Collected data
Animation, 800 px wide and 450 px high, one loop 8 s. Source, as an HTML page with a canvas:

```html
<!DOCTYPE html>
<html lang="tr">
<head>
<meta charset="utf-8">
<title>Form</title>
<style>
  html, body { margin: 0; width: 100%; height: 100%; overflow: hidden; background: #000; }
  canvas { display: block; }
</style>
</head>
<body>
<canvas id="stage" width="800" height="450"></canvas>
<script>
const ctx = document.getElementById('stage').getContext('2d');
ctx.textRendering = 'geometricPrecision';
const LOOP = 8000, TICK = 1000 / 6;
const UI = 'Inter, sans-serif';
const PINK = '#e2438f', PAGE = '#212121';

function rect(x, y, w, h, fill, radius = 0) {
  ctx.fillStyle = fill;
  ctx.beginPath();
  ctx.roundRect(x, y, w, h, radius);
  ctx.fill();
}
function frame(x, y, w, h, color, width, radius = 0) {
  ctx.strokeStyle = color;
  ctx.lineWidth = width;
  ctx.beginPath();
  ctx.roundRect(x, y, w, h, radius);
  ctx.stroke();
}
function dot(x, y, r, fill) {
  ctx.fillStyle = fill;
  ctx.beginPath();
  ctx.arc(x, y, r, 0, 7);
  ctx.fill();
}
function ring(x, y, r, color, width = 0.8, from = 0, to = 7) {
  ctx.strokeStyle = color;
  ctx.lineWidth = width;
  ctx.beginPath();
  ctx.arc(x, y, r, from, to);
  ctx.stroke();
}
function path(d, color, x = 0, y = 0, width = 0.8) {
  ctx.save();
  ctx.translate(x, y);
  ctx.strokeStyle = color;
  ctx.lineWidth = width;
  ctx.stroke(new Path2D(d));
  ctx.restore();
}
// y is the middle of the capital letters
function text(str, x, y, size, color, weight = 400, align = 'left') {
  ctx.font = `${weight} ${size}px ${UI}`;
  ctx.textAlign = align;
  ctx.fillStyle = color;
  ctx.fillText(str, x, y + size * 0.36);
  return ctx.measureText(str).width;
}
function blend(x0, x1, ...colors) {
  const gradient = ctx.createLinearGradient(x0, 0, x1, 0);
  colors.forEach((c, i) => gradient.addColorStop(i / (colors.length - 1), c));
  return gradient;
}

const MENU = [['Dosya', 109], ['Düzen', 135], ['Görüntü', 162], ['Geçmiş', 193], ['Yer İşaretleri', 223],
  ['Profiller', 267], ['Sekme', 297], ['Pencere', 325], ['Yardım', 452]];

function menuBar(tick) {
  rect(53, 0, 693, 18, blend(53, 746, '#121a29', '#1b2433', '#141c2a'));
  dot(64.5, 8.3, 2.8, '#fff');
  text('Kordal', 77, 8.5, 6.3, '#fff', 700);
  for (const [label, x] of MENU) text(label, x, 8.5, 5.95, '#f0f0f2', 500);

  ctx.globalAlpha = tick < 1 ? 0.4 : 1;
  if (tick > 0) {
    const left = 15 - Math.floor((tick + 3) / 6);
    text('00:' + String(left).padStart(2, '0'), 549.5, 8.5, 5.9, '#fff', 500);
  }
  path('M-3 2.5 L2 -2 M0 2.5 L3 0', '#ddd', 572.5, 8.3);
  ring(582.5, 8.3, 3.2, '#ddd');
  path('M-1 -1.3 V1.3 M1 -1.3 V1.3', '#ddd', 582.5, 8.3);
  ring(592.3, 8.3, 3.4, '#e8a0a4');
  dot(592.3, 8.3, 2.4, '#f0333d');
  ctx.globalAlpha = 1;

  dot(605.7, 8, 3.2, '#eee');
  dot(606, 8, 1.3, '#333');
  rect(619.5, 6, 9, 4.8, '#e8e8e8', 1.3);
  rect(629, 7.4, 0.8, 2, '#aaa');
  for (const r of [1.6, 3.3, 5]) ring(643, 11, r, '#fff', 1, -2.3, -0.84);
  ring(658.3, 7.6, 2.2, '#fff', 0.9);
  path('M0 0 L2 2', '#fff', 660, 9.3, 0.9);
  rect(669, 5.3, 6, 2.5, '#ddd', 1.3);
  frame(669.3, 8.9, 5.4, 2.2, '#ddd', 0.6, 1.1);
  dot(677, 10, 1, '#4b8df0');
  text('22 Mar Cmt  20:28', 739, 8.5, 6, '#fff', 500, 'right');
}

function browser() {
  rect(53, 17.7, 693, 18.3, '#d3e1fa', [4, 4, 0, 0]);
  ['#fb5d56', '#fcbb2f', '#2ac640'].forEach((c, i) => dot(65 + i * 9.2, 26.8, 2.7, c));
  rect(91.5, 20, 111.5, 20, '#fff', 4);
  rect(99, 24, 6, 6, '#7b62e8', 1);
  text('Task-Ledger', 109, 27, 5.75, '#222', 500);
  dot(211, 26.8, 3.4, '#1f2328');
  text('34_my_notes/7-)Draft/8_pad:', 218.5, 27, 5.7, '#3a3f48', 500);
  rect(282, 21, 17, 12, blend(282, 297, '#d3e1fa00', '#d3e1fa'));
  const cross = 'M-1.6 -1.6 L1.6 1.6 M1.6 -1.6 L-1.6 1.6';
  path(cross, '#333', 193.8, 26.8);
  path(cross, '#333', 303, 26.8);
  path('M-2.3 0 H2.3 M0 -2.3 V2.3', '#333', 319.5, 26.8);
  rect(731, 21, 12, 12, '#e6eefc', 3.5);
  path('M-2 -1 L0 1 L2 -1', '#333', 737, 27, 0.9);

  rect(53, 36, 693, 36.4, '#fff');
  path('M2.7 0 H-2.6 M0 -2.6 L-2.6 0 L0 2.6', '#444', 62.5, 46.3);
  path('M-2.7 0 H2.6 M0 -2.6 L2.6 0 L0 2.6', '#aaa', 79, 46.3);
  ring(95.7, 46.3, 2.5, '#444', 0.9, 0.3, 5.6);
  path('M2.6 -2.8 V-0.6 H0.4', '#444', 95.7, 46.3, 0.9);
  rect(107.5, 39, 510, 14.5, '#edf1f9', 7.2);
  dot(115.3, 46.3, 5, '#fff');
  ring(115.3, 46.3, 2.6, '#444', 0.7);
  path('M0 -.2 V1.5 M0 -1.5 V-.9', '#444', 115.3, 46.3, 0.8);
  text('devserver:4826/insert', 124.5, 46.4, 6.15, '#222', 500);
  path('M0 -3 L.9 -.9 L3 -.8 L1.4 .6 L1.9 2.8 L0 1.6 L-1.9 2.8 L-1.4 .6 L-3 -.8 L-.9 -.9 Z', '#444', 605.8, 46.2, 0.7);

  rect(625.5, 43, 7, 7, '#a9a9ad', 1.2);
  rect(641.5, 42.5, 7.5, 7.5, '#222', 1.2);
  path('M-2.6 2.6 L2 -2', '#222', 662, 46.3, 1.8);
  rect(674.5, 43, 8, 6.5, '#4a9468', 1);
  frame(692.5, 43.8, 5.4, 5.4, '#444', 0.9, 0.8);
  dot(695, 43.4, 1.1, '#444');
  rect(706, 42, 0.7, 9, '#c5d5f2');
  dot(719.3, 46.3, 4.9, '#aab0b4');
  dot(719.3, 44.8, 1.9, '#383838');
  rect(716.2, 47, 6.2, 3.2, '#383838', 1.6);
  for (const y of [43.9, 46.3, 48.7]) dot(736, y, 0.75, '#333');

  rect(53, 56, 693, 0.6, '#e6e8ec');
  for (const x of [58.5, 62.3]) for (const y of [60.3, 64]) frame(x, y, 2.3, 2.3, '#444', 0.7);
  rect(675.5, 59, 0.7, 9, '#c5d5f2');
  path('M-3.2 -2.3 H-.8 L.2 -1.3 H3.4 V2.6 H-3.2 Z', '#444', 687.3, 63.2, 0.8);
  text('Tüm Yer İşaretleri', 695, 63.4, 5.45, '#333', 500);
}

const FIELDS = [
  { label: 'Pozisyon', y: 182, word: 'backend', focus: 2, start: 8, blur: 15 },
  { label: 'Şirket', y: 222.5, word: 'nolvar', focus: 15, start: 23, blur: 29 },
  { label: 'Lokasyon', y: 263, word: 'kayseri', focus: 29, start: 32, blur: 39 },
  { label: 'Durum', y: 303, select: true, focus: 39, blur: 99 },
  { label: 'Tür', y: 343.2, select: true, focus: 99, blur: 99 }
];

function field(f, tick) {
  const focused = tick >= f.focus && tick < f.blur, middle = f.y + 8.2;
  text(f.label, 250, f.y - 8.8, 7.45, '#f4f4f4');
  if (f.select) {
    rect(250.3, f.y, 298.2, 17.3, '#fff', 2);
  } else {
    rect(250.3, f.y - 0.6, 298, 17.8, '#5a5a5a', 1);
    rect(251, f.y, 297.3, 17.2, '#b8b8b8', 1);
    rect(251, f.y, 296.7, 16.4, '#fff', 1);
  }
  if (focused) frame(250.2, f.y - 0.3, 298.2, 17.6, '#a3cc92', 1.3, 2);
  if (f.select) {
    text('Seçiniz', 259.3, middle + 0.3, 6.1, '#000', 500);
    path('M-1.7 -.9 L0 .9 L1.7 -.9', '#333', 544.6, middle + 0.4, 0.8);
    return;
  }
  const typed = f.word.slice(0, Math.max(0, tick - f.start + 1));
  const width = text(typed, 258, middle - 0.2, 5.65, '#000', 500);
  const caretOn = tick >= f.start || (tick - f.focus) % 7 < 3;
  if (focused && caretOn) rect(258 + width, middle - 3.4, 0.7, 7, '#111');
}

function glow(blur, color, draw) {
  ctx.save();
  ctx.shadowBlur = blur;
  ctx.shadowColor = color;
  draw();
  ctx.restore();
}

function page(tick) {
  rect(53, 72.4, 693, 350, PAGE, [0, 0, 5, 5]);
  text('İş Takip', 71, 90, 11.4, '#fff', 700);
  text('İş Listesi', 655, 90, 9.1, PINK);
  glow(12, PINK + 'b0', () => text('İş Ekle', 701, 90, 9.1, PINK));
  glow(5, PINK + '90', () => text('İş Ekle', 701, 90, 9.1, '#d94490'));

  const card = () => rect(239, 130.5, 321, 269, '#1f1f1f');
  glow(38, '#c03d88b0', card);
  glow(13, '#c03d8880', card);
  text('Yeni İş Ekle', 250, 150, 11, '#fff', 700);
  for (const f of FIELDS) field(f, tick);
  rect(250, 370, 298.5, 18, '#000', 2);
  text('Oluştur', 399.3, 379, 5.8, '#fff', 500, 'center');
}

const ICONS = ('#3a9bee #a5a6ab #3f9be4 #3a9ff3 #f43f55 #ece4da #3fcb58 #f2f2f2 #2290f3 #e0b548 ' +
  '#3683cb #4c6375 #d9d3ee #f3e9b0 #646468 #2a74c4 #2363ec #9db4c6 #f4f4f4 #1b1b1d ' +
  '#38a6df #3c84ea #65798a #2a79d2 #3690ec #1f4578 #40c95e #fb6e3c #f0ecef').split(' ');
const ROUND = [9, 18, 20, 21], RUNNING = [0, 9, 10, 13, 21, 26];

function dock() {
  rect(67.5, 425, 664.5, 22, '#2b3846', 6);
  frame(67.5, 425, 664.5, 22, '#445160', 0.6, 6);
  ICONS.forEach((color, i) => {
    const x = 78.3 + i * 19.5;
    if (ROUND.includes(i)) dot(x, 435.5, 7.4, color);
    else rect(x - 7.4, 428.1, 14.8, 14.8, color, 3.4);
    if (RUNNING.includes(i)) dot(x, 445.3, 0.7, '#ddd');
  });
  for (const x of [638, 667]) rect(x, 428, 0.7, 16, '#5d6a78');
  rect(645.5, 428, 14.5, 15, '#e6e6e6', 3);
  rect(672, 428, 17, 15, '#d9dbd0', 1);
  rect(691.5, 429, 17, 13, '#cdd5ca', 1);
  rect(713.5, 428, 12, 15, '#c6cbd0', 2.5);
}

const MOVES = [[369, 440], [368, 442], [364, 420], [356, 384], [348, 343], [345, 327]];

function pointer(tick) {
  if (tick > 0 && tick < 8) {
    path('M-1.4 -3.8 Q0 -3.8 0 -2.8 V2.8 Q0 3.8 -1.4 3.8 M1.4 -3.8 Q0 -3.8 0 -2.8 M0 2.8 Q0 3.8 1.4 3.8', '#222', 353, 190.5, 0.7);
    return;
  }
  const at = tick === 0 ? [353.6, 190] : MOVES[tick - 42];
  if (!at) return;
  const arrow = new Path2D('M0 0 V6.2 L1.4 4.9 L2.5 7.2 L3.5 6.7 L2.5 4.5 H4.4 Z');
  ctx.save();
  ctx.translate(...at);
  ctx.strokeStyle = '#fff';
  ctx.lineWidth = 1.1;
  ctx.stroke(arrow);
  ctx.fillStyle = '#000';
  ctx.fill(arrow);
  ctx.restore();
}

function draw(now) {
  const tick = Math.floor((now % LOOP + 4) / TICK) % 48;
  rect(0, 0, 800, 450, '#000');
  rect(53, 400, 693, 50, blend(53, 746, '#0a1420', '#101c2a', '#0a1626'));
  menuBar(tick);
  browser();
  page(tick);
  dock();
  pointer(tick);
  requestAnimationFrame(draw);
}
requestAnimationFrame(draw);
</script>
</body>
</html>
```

Problem to work on: Go through the entries above and pull out each line with "gradient" in it.

The answer:
  const gradient = ctx.createLinearGradient(x0, 0, x1, 0);
  colors.forEach((c, i) => gradient.addColorStop(i / (colors.length - 1), c));
  return gradient;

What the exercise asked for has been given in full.